**** STORED DATA ****

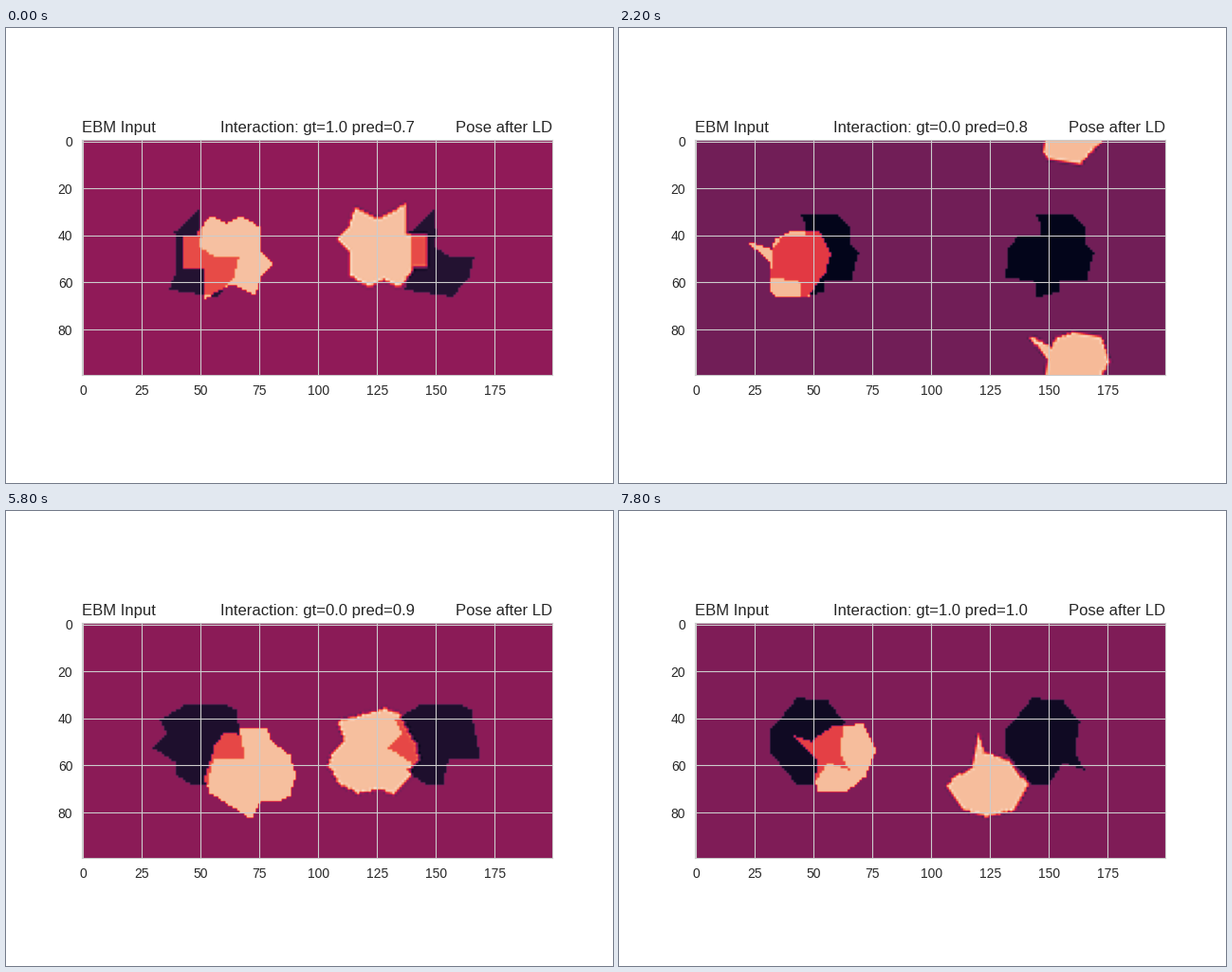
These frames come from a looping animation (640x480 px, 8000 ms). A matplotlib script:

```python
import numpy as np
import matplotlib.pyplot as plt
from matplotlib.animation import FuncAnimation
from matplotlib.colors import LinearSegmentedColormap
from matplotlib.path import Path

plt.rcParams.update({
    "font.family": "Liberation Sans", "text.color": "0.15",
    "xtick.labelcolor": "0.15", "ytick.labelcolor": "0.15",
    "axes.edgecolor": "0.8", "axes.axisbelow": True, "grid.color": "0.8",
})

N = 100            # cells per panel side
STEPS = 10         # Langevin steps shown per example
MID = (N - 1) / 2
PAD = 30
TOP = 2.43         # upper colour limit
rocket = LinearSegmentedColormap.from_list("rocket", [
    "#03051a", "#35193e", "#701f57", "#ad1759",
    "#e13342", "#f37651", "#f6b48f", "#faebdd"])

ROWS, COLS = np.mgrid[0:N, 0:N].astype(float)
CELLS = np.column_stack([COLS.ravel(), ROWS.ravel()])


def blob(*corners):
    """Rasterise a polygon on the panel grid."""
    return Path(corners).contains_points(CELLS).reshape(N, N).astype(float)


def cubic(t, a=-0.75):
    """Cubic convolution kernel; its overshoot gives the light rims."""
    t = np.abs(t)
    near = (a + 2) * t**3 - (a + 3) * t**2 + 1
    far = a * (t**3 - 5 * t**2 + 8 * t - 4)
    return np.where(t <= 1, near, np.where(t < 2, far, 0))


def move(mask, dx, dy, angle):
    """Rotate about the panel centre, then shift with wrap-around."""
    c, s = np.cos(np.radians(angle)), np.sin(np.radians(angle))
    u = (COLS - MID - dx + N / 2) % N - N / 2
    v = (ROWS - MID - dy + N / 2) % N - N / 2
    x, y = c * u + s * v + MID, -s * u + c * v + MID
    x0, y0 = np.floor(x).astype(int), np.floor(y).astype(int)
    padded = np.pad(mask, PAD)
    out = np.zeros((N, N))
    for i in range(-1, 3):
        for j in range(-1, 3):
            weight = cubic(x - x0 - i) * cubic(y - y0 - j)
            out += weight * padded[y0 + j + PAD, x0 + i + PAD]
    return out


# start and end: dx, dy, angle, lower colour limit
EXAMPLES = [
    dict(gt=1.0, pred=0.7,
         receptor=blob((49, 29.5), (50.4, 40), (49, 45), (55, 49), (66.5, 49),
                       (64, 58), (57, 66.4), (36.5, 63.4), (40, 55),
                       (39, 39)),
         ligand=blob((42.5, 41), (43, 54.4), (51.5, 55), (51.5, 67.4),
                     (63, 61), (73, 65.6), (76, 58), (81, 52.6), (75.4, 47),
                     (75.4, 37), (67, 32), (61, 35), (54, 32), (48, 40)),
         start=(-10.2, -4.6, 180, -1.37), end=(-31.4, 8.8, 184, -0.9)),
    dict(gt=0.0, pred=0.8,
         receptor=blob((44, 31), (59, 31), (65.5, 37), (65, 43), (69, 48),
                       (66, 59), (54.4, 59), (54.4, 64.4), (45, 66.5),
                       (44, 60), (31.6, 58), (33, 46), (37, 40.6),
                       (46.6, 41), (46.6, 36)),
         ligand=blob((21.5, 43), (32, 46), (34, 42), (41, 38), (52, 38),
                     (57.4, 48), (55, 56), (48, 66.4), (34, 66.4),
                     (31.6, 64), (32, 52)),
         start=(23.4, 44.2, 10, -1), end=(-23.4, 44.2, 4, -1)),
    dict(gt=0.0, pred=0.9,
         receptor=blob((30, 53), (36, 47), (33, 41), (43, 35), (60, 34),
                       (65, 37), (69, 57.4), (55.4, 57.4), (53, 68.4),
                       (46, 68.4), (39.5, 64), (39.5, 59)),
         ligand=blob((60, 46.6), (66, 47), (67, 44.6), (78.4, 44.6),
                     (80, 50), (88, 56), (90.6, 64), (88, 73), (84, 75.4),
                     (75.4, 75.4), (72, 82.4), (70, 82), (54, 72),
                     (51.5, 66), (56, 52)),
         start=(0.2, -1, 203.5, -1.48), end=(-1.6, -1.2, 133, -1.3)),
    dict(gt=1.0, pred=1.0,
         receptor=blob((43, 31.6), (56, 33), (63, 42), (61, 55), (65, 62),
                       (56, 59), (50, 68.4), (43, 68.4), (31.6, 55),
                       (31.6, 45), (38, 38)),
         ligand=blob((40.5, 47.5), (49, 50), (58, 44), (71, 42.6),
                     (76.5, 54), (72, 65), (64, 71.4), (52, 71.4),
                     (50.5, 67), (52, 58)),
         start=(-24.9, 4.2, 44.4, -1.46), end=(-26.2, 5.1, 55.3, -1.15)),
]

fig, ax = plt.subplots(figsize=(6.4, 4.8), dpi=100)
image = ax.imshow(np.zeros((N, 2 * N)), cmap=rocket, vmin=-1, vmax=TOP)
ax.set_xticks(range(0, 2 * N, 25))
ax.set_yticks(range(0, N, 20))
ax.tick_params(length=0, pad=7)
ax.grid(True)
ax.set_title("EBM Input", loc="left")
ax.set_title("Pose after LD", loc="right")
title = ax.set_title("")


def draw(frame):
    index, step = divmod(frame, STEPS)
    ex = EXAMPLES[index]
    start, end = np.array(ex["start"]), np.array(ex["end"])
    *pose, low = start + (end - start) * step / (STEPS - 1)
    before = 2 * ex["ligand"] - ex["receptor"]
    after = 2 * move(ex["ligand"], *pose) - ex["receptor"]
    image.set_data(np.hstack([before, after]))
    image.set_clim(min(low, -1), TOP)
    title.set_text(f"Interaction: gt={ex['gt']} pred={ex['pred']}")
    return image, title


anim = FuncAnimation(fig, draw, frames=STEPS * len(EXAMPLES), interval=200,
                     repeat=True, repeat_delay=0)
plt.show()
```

****
**** STORED DATA ****

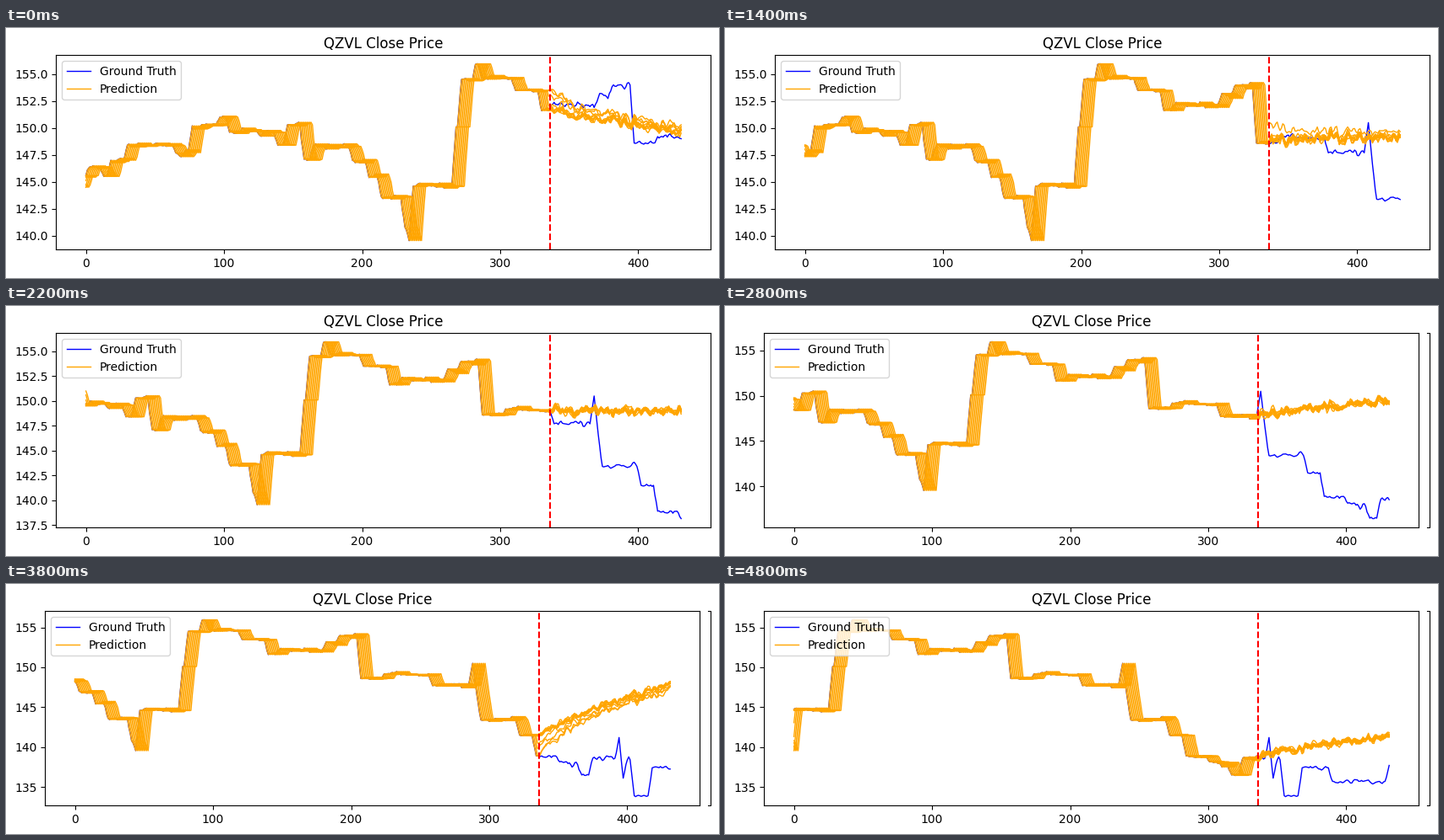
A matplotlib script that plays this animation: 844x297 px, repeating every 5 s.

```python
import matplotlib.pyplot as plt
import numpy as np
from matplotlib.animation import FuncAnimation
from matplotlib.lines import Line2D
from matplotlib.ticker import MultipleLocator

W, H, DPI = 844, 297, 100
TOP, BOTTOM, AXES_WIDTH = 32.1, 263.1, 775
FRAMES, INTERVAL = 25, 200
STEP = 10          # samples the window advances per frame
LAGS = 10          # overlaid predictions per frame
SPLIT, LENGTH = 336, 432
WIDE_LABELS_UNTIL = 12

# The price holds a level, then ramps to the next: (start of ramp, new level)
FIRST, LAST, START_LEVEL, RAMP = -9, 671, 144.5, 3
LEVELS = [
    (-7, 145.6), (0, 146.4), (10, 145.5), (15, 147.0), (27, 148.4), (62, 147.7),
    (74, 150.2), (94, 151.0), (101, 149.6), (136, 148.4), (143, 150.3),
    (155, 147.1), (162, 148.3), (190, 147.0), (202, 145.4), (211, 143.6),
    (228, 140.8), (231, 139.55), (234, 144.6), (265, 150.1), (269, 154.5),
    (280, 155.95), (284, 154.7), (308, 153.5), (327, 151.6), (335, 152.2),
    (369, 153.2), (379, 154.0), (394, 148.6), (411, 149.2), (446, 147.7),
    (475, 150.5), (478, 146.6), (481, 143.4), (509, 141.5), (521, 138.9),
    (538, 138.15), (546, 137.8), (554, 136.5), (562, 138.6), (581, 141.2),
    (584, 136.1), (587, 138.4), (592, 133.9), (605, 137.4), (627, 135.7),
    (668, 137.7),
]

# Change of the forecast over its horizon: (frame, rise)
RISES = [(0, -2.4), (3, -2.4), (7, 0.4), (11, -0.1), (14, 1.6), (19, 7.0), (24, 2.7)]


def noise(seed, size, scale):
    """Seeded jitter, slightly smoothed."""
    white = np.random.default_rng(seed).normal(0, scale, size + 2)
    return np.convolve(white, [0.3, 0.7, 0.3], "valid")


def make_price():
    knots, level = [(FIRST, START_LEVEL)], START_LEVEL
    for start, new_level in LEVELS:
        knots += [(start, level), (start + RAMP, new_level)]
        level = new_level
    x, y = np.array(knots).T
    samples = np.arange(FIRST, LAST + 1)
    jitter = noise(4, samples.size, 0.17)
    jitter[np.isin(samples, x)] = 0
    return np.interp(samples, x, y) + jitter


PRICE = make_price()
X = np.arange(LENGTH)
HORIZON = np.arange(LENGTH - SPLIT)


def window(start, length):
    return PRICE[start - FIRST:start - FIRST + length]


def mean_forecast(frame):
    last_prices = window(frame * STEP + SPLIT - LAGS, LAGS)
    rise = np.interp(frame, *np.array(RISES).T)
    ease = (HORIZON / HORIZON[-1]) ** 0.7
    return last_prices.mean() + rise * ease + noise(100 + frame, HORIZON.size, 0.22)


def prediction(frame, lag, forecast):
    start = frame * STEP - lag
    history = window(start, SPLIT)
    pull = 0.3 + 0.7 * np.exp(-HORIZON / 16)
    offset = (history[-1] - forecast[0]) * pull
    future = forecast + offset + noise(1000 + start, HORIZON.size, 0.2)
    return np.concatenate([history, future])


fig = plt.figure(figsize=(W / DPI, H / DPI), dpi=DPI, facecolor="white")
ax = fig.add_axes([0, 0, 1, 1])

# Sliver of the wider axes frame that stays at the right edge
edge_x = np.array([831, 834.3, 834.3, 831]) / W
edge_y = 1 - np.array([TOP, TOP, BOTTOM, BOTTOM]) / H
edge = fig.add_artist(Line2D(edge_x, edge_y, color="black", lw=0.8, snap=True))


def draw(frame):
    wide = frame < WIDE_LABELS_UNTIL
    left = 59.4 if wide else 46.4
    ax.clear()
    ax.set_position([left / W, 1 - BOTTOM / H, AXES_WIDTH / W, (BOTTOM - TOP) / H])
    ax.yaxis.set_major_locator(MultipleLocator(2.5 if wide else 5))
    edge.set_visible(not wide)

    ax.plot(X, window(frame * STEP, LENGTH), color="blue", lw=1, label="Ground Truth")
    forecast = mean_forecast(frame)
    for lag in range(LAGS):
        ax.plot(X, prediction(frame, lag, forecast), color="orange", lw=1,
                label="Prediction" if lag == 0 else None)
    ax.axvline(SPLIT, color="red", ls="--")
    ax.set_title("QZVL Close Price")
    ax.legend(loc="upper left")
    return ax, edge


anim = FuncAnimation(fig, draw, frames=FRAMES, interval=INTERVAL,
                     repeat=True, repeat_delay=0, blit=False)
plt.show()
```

****

• EXERCISE DIRECTIONS: Some lines of the records above contain the word "blob". How many are there? Reply with the number alone.

• EXERCISE ANSWER: 9